(Data entries)
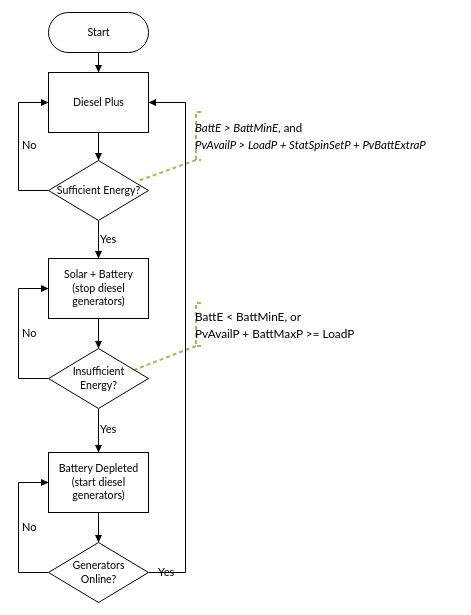
<!DOCTYPE html>
<html lang="en">
<head>
<meta charset="utf-8">
<title>Generator control flowchart</title>
<style>
:root { --ink: #000; --paper: #fff; --callout: #a3b860; }
* { box-sizing: border-box; }
html, body { margin: 0; overflow: hidden; background: var(--paper); }
.flowchart {
  position: relative; width: 471px; height: 615px; overflow: hidden;
  background: var(--paper); color: var(--ink);
  font: 10.6px/13.5px Lato, "Open Sans", sans-serif;
}
.connectors { position: absolute; inset: 0; }
.flow { fill: none; stroke: var(--ink); stroke-width: 1; }
.callout { fill: none; stroke: var(--callout); stroke-width: 2; stroke-dasharray: 4 3; }
.node {
  position: absolute; left: 48px; width: 101px; height: 61px;
  display: flex; align-items: center; justify-content: center;
  text-align: center; white-space: nowrap;
}
.state { border: 1px solid var(--ink); }
.start { top: 12px; height: 41px; border: 1px solid var(--ink); border-radius: 21px; }
.diesel { top: 72px; }
.sufficient { top: 160px; }
.solar { top: 258px; }
.insufficient { top: 348px; }
.depleted { top: 452px; }
.online { top: 542px; }
.label { position: absolute; white-space: nowrap; font-size: 11px; line-height: 14px; }
.no { left: 22px; }
.yes { left: 100px; }
.note { position: absolute; left: 195px; margin: 0; white-space: nowrap; font-size: 11.8px; line-height: 16.5px; }
.note-sufficient { top: 120px; font-size: 11.5px; }
.note-insufficient { top: 309px; }
</style>
</head>
<body>
<main class="flowchart">
  <svg class="connectors" width="471" height="615" viewBox="0 0 471 615" aria-hidden="true">
    <defs>
      <marker id="arrow" markerUnits="userSpaceOnUse" markerWidth="8" markerHeight="8" refX="7" refY="4" orient="auto">
        <polygon points="0,0.5 7.5,4 0,7.5"/>
      </marker>
      <polygon id="decision" class="flow" points="48.5,30.5 98.5,0.5 148.5,30.5 98.5,60.5"/>
    </defs>
    <g class="callout">
      <path d="M201 112H196V160H201M196 160L138 181"/>
      <path d="M201 303H196V346H201M196 346L134 370"/>
    </g>
    <use href="#decision" y="160"/>
    <use href="#decision" y="348"/>
    <use href="#decision" y="542"/>
    <g class="flow" marker-end="url(#arrow)">
      <path d="M98.5 53V72" marker-end="url(#arrow)"/>
      <path d="M98.5 133V160" marker-end="url(#arrow)"/>
      <path d="M98.5 221V258" marker-end="url(#arrow)"/>
      <path d="M98.5 319V348" marker-end="url(#arrow)"/>
      <path d="M98.5 409V452" marker-end="url(#arrow)"/>
      <path d="M98.5 513V542" marker-end="url(#arrow)"/>
      <path d="M48.5 190.5H18.5V102.5H48" marker-end="url(#arrow)"/>
      <path d="M48.5 378.5H18.5V288.5H48" marker-end="url(#arrow)"/>
      <path d="M48.5 572.5H18.5V482.5H48" marker-end="url(#arrow)"/>
      <path d="M148.5 572.5H185.5V102.5H149" marker-end="url(#arrow)"/>
    </g>
  </svg>

  <div class="node start">Start</div>
  <div class="node state diesel">Diesel Plus</div>
  <div class="node sufficient">Sufficient Energy?</div>
  <div class="node state solar">Solar + Battery<br>(stop diesel<br>generators)</div>
  <div class="node insufficient">Insufficient<br>Energy?</div>
  <div class="node state depleted">Battery Depleted<br>(start diesel<br>generators)</div>
  <div class="node online">Generators<br>Online?</div>

  <span class="label no" style="top:138px">No</span>
  <span class="label yes" style="top:232px">Yes</span>
  <span class="label no" style="top:326px">No</span>
  <span class="label yes" style="top:422px">Yes</span>
  <span class="label no" style="top:520px">No</span>
  <span class="label" style="left:158px;top:565px">Yes</span>

  <p class="note note-sufficient"><em>BattE &gt; BattMinE</em>, and<br><em>PvAvailP &gt; LoadP + StatSpinSetP + PvBattExtraP</em></p>
  <p class="note note-insufficient">BattE &lt; BattMinE, or<br>PvAvailP + BattMaxP &gt;= LoadP</p>
</main>
</body>
</html>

§ What you will do
Among the lines above, find those that contain the word "depleted" and copy them.

§ Output below
.depleted { top: 452px; }
  <div class="node state depleted">Battery Depleted<br>(start diesel<br>generators)</div>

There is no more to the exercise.